■ Record set:

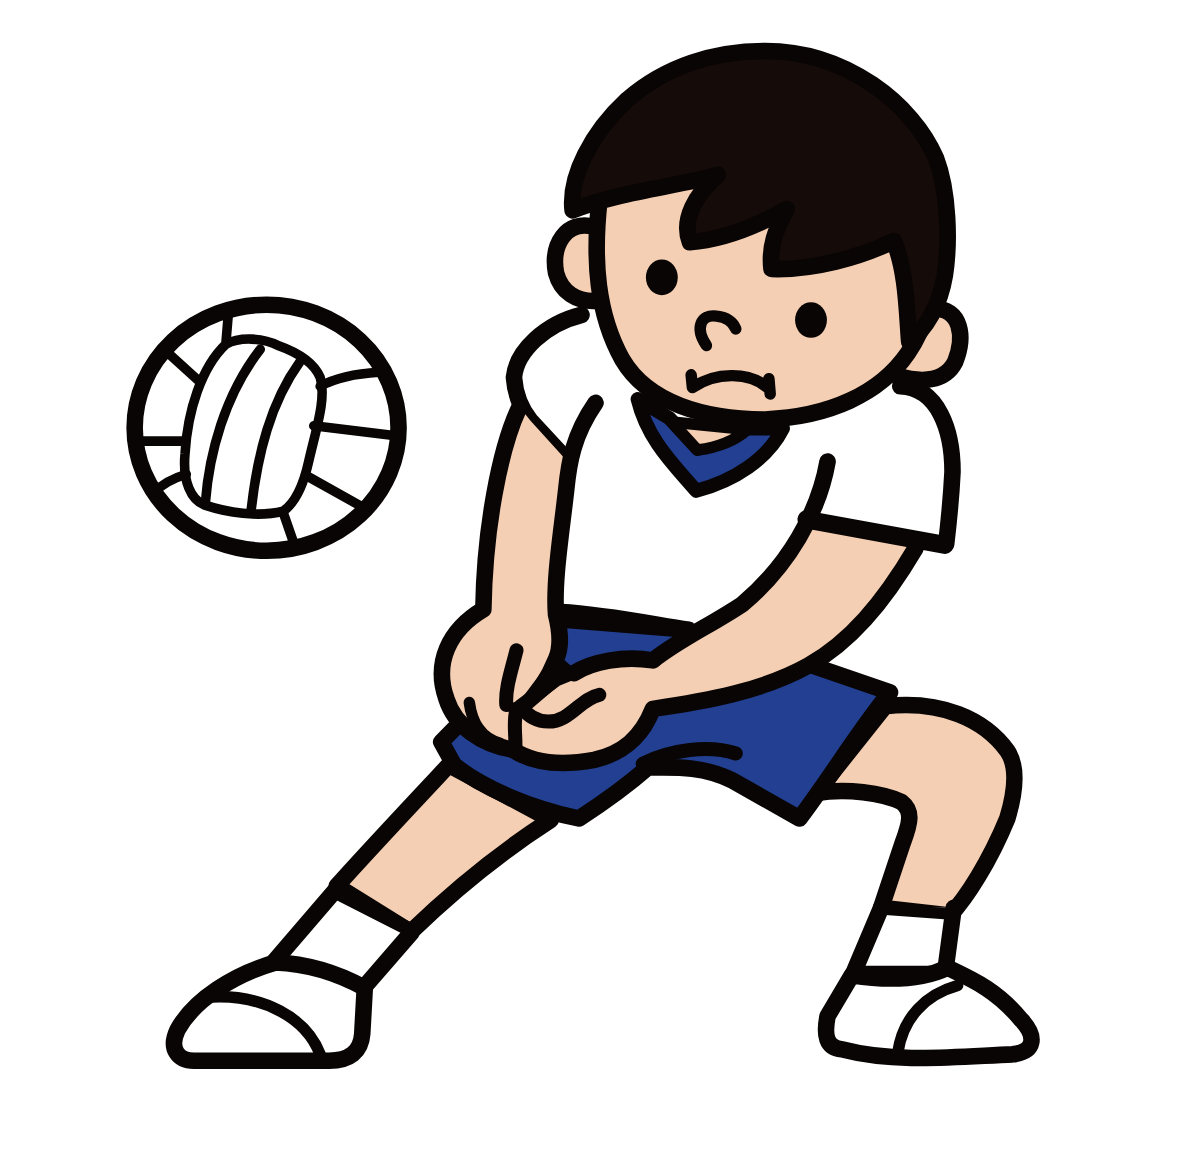
<!DOCTYPE html>
<html lang="en">
<head>
<meta charset="utf-8">
<title>Volleyball receive</title>
<style>
  :root {
    --paper: #ffffff;
    --line: #080504;
    --skin: #f5cfb3;
    --hair: #150b09;
    --kit-blue: #223f91;
    --kit-white: #ffffff;
  }
  html, body { margin: 0; padding: 0; background: var(--paper); overflow: hidden; }
  .canvas { display: block; width: 1200px; height: 1164px; background: var(--paper); }
  .outline { stroke: var(--line); stroke-width: 13; stroke-linecap: round; stroke-linejoin: round; fill: none; }
  .detail { stroke: var(--line); stroke-width: 9; stroke-linecap: round; stroke-linejoin: round; fill: none; }
  .seam { stroke: var(--line); stroke-width: 7.5; stroke-linecap: round; stroke-linejoin: round; fill: none; }
  .fold { stroke: var(--line); stroke-width: 11; stroke-linecap: round; stroke-linejoin: round; fill: none; }
  .skin { fill: var(--skin); }
  .blue { fill: var(--kit-blue); }
  .white { fill: var(--kit-white); }
  .hair { fill: var(--hair); }
  .ink { fill: var(--line); }
</style>
</head>
<body>
<svg class="canvas" viewBox="0 0 941 913" role="img" aria-label="Boy in a white and blue kit crouching to receive a volleyball">

  <g id="volleyball">
    <ellipse class="outline white" cx="209" cy="335.500" rx="103.500" ry="96.500"/>
    <path class="seam" d="M179 246L177 270C188 264 206 265 218 271C232 276 246 284 251 296C256 312 248 336 242 362C238 380 232 394 222 401C202 406 178 402 160 396C150 392 143 378 145 356C147 322 158 288 177 270"/>
    <path class="seam" d="M204 274C176 310 164 356 161 394"/>
    <path class="seam" d="M235 284C212 316 202 356 197 399"/>
    <path class="seam" d="M133 278L155 298M110 346L145 346M121 386C128 379 136 375 146 372M222 402L231 428M251 303C264 296 280 293 297 292M246 334L312 342M240 373L283 397"/>
  </g>

  <g id="player">

    <g id="front-leg">
      <path class="outline skin" d="M352 600C322 632 290 666 264 695L322 731C352 702 390 670 432 643Z"/>
      <path class="outline white" d="M264 697L215 754L284 776L323 731"/>
      <path class="fold" d="M266 701L323 730"/>
      <path class="outline white" d="M216 755C184 764 152 784 139 808C132 823 140 832 152 832L258 832C274 832 283 825 284 811L286 775C266 764 242 756 216 755Z"/>
      <path class="detail" d="M166 782C206 780 240 798 251 827"/>
    </g>

    <g id="back-leg">
      <path class="outline skin" d="M694 554C738 549 772 564 790 589C799 602 796 622 790 642C776 676 758 704 745 718L691 712L708 661C714 645 716 636 707 629C692 622 664 618 640 622Z"/>
      <path class="outline white" d="M691 712L669 764L741 764L748 712"/>
      <path class="detail" d="M692 713L746 717"/>
      <path class="outline white" d="M668 765L649 797C646 812 648 822 660 823C702 834 748 829 794 827C812 825 813 813 801 800C782 777 764 769 743 759C722 769 694 769 668 765Z"/>
      <path class="detail" d="M704 826C708 798 726 780 751 773"/>
    </g>

    <g id="shorts">
      <path class="outline blue" d="M440 486L540 494L634 521L698 543C672 575 652 609 627 642L574 612C550 600 526 602 508 602C492 616 474 629 454 642C416 634 378 618 356 600L346 582Z"/>
      <path class="fold" d="M577 591C556 584 526 588 504 599"/>
    </g>

    <g id="shirt">
      <path class="white" d="M456 247C428 256 408 274 404 296L407 318L442 362L440 480L540 494L632 407L741 428L748 372C747 338 734 308 705 303Z"/>
      <path class="outline" d="M456 247C428 254 405 275 403 296C404 310 408 320 416 330L442 358"/>
      <path class="outline" d="M440 480C475 482 508 489 540 494"/>
      <path class="outline" d="M706 303C736 304 747 338 747 370C746 390 744 410 742 427L632 407"/>
    </g>

    <g id="collar">
      <path class="fold blue" d="M500 313C508 346 530 366 546 385C576 377 602 360 614 336L580 336L547 352L525 328Z"/>
      <path class="detail skin" d="M527 331L547 353C561 351 576 346 586 337Z"/>
    </g>

    <g id="left-arm">
      <path class="skin" d="M408 320C393 352 381 410 379 478C353 494 342 518 350 546C356 568 380 584 405 587L412 555L436 518L438 480L445 362L416 330Z"/>
      <path class="outline" d="M407 320C392 352 380 414 379 478C352 494 340 520 350 548C357 570 378 584 402 588"/>
      <path class="outline" d="M467 316C449 342 446 364 444 384C440 420 434 456 436 482C440 498 440 508 436 517C430 532 422 544 412 554"/>
    </g>

    <g id="right-arm">
      <path class="skin" d="M632 407C620 436 598 462 578 477C556 491 530 504 512 518C488 514 462 518 450 527C434 536 420 546 412 555L404 588C424 601 450 599 466 596C488 590 503 578 512 556C556 551 600 541 634 521C666 502 692 472 718 427Z"/>
      <path class="outline" d="M649 362C642 402 618 444 582 474C558 490 532 502 512 518C489 514 464 519 450 528"/>
      <path class="outline" d="M718 430C692 474 666 504 634 522C598 542 554 550 512 556C503 579 488 591 466 596C444 600 420 600 402 588"/>
      <path class="outline" d="M632 408L741 428"/>
    </g>

    <g id="clasped-hands">
      <path class="fold" d="M405 510C401 526 396 540 397 553M405 556C402 568 405 578 404 590"/>
      <path class="detail" d="M368 551C370 567 378 579 392 583"/>
      <path class="fold" d="M470 545C455 548 447 566 430 566C422 566 414 562 408 554L436 533L448 528"/>
      <path class="ink" d="M436 512L452 526L412 560L406 552Z"/>
    </g>

    <g id="head">
      <path class="outline skin" d="M466 178C444 172 432 192 436 214C440 229 452 237 468 236"/>
      <path class="outline skin" d="M732 242C754 242 757 264 749 284C741 300 722 300 704 295"/>
      <path class="outline skin" d="M470 158C465 204 468 246 488 282C508 316 552 329 600 329C650 327 690 309 712 277C726 256 734 232 734 200L700 150L560 110Z"/>
      <path class="hair outline" d="M449 165C446 138 464 104 492 78C522 52 560 40 600 40C664 40 716 82 734 124C744 150 745 190 741 216C737 240 726 258 713 268C711 244 711 214 701 189C674 202 638 212 605 211C603 194 608 180 617 164C594 177 568 188 541 190C534 172 546 152 563 137C534 146 486 150 449 165Z"/>
      <g id="facial-features">
        <ellipse class="ink" cx="519" cy="217.500" rx="12.500" ry="14"/>
        <ellipse class="ink" cx="636" cy="251" rx="12.500" ry="14"/>
        <path class="detail" d="M554 271C545 258 549 246 562 248C570 249 575 253 577 258"/>
        <path class="detail" d="M542 294L543 304C562 291 588 292 602 304M603 297L604 309"/>
      </g>
    </g>

  </g>
</svg>
</body>
</html>
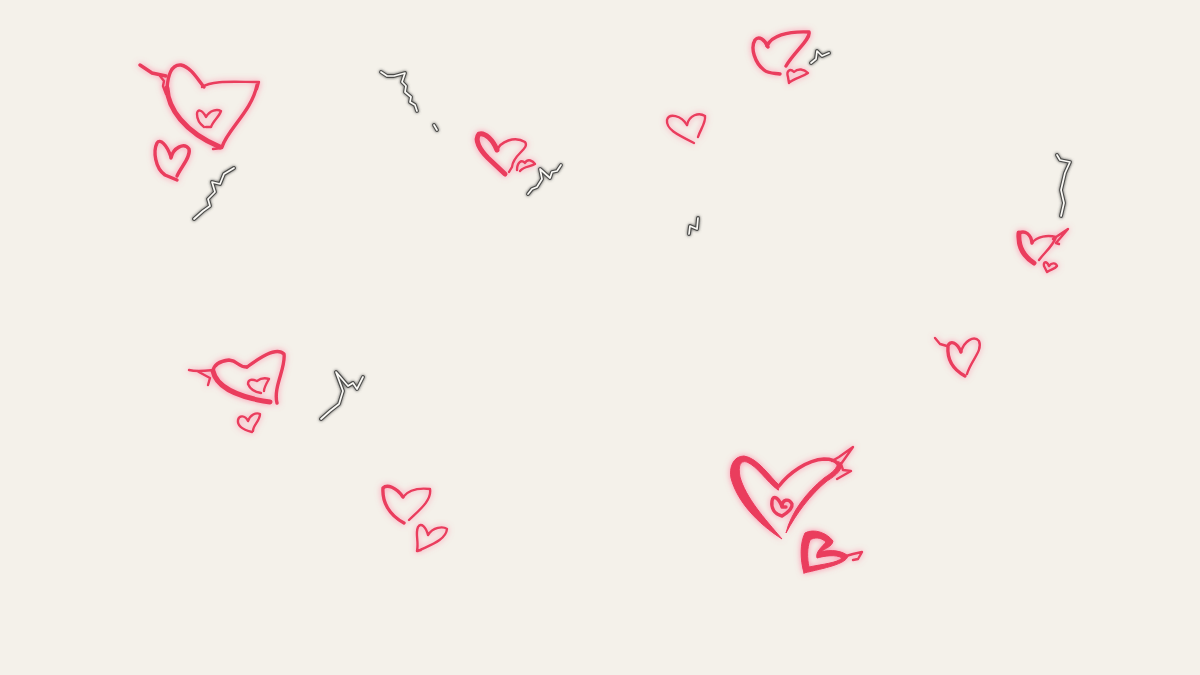
<!DOCTYPE html>
<html lang="en">
<head>
<meta charset="utf-8">
<title>Scribbled hearts</title>
<style>
  :root {
    --paper: #f4f1ea;
    --heart: #ea3c5d;
    --glow: #ff6f96;
    --wire-edge: #4c4c4a;
    --wire-core: #fbfaf6;
  }
  html, body { margin: 0; height: 100%; overflow: hidden; background: var(--paper); }
  svg { display: block; width: 1200px; height: 675px; }
  path { stroke-linecap: round; stroke-linejoin: round; }
  .hearts { fill: none; stroke: var(--heart); stroke-width: 3.4; filter: url(#neon); }
  .hearts .thin { stroke-width: 2.4; }
  .hearts .bold { stroke-width: 5; }
  .hearts .brush { fill: var(--heart); stroke-width: 1; }
  .wires { fill: none; }
  .wire-edge { stroke: var(--wire-edge); stroke-width: 3.8; filter: url(#shade); }
  .wire-core { stroke: var(--wire-core); stroke-width: 1.7; }
</style>
</head>
<body>
<svg viewBox="0 0 1200 675" role="img" aria-label="Scattered hand-drawn hearts and squiggles">
  <defs>
    <filter id="neon" filterUnits="userSpaceOnUse" x="0" y="0" width="1200" height="675">
      <feGaussianBlur in="SourceAlpha" stdDeviation="3" result="blur"/>
      <feFlood flood-color="#ff6f96" flood-opacity="0.75"/>
      <feComposite in2="blur" operator="in" result="halo"/>
      <feMerge><feMergeNode in="halo"/><feMergeNode in="SourceGraphic"/></feMerge>
    </filter>
    <filter id="shade" filterUnits="userSpaceOnUse" x="0" y="0" width="1200" height="675">
      <feGaussianBlur in="SourceGraphic" stdDeviation="1.4" result="soft"/>
      <feGaussianBlur in="SourceGraphic" stdDeviation="0.4" result="line"/>
      <feMerge><feMergeNode in="soft"/><feMergeNode in="line"/></feMerge>
    </filter>
    <g id="squiggles">
      <path d="M381 72 L387 76 L394 76 L405 73 L402 82 L406 86 L405 92 L411 97 L410 102 L415 105 L417 111"/>
      <path d="M434 125 L437 130"/>
      <path d="M234 168 L224 174 L220 184 L212 182 L215 192 L208 199 L210 206 L203 211 L194 219"/>
      <path d="M528 194 L532 189 L537 187 L542 179 L540 169 L550 178 L552 172 L557 171 L561 165"/>
      <path d="M811 63 L816 59 L817 51 L822 56 L829 53"/>
      <path d="M689 234 L690 226 L697 229 L698 218"/>
      <path d="M1057 155 L1060 160 L1070 162 L1065 173 L1061 190 L1064 203 L1061 216"/>
      <path d="M321 419 L330 411 L339 404 L343 391 L336 372 L348 386 L353 383 L357 389 L363 377"/>
    </g>
  </defs>

  <rect width="1200" height="675" fill="var(--paper)"/>

  <g class="wires">
    <use href="#squiggles" class="wire-edge"/>
    <use href="#squiggles" class="wire-core"/>
  </g>

  <g class="hearts">
    <g id="heart-top-left">
      <path d="M204 87 C198 80 191 67 181 65 C171 64 168 76 167 88"/>
      <path class="bold" d="M167 88 C168 108 184 132 220 147"/>
      <path d="M222 147 C227 130 252 111 257 85"/>
      <path class="thin" d="M202 87 C212 80 234 82 259 82 L257 89"/>
      <path d="M140 65 L152 73 L166 76"/>
      <path class="thin" d="M160 76 L164 81 L163 86 L166 94 M213 149 L222 148"/>
      <path class="thin" d="M206 117 C202 109 197 109 197 114 C197 120 200 124 204 127 M206 117 C210 110 217 109 221 111 C219 117 213 121 211 127 L206 127"/>
    </g>
    <g id="heart-left-small">
      <path d="M171 157 C167 145 160 138 157 143 C153 151 155 168 165 175 L177 180"/>
      <path d="M171 158 C173 148 184 142 189 149 C191 157 181 167 177 176"/>
    </g>
    <g id="heart-upper-middle">
      <path class="bold" d="M497 150 C493 140 485 132 479 134 C474 140 480 150 488 158 L505 174"/>
      <path class="thin" d="M497 151 C500 141 515 136 525 142 C530 149 513 154 512 167 L509 172"/>
      <path class="thin" d="M525 163 C521 159 517 163 517 170 M525 163 C528 158 533 161 535 164 C530 167 524 166 520 171"/>
    </g>
    <g id="heart-top">
      <path d="M768 47 C765 40 759 35 755 40 C750 48 755 63 764 70 C769 74 775 73 780 74"/>
      <path d="M767 46 C771 36 787 31 809 32 C811 39 794 52 786 66"/>
      <path class="thin" d="M794 72 C790 68 786 71 788 77 L789 83 M794 72 C798 68 804 69 808 73 C802 77 795 78 790 82"/>
    </g>
    <g id="heart-upper-right">
      <path class="thin" d="M687 125 C681 115 669 113 667 120 C666 129 676 134 694 143"/>
      <path class="thin" d="M687 125 C689 115 699 112 705 116 C706 123 700 130 698 137"/>
    </g>
    <g id="heart-right">
      <path class="bold" d="M1019 233 C1018 245 1023 256 1034 263"/>
      <path d="M1019 233 C1025 230 1031 234 1032 243"/>
      <path class="thin" d="M1032 243 C1037 236 1048 235 1056 237 C1053 246 1045 252 1039 260 M1053 239 L1068 229 L1056 243 L1059 244"/>
      <path class="thin" d="M1049 266 C1047 261 1043 261 1044 266 L1047 272 M1049 266 C1052 262 1056 263 1057 266 C1055 269 1051 269 1047 272"/>
    </g>
    <g id="heart-right-arrow">
      <path d="M961 352 C957 342 950 340 948 346 C947 358 952 369 965 376"/>
      <path class="thin" d="M961 352 C964 341 974 335 979 341 C983 351 971 360 967 374 M935 338 L940 344 L947 346"/>
    </g>
    <g id="heart-left">
      <path d="M247 367 C237 367 239 361 229 360 C220 361 214 364 213 371"/>
      <path class="bold" d="M213 371 C216 386 236 397 270 402"/>
      <path d="M247 367 C258 359 276 346 284 354 C286 368 273 387 277 403"/>
      <path class="thin" d="M189 370 C197 372 204 371 213 370 M197 371 L210 378 L208 385"/>
      <path class="thin" d="M257 381 C252 379 248 379 248 384 C250 389 255 392 261 393 M257 381 C261 378 266 378 269 379 C266 384 264 388 264 391"/>
    </g>
    <g id="heart-left-drop">
      <path class="thin" d="M248 421 C245 415 239 415 238 420 C237 427 244 430 252 432 M248 421 C250 415 256 412 260 414 C260 421 253 425 253 431"/>
    </g>
    <g id="heart-bottom-pair">
      <path d="M403 497 C396 487 387 484 383 488 C382 502 389 515 404 523"/>
      <path class="thin" d="M403 497 C410 488 421 488 430 489 C432 501 418 511 409 520"/>
      <path class="thin" d="M428 535 C426 527 421 522 418 527 C415 534 419 541 417 551 L421 550 M428 535 C433 527 443 526 447 529 C446 540 430 545 418 551"/>
    </g>
    <g id="heart-large">
      <path class="brush" d="M779 485 C770 477 758 458 744 456 C733 456 729 468 731 478 C737 501 757 523 782 539 C764 518 746 498 740 477 C738 466 740 460 747 462 C758 467 766 481 778 490 Z"/>
      <path d="M779 486 C789 473 807 460 824 459 C831 459 836 461 838 464"/>
      <path class="brush" d="M841 463 C843 469 837 475 827 481 C810 495 796 514 786 533 C791 512 807 492 824 478 C833 472 837 469 838 462 Z"/>
      <path class="thin" d="M832 461 L839 457 L853 447 L841 464 L843 470 L851 471 L837 479"/>
      <path d="M782 507 C779 498 773 494 772 501 C771 508 774 514 782 516 M782 507 C782 499 789 498 792 504 C793 509 787 513 782 516 M782 507 L786 507"/>
    </g>
    <g id="heart-bottom-right">
      <path class="brush" d="M804 573 C800 559 800 543 805 533 C814 528 827 533 833 541 C832 547 825 548 821 552 C831 549 843 551 848 556 C846 564 825 568 804 573 Z M809 567 C823 564 837 563 842 558 C836 554 824 556 817 558 C815 552 823 546 826 542 C821 537 814 537 810 540 C807 548 807 558 809 567 Z" fill-rule="evenodd"/>
      <path class="thin" d="M846 556 L853 554 L862 552 L858 559 L853 560"/>
    </g>
  </g>
</svg>
</body>
</html>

■ About this exercise: Look over the listing above and copy each line that contains "bold".

■ Task response:
  .hearts .bold { stroke-width: 5; }
      <path class="bold" d="M167 88 C168 108 184 132 220 147"/>
      <path class="bold" d="M497 150 C493 140 485 132 479 134 C474 140 480 150 488 158 L505 174"/>
      <path class="bold" d="M1019 233 C1018 245 1023 256 1034 263"/>
      <path class="bold" d="M213 371 C216 386 236 397 270 402"/>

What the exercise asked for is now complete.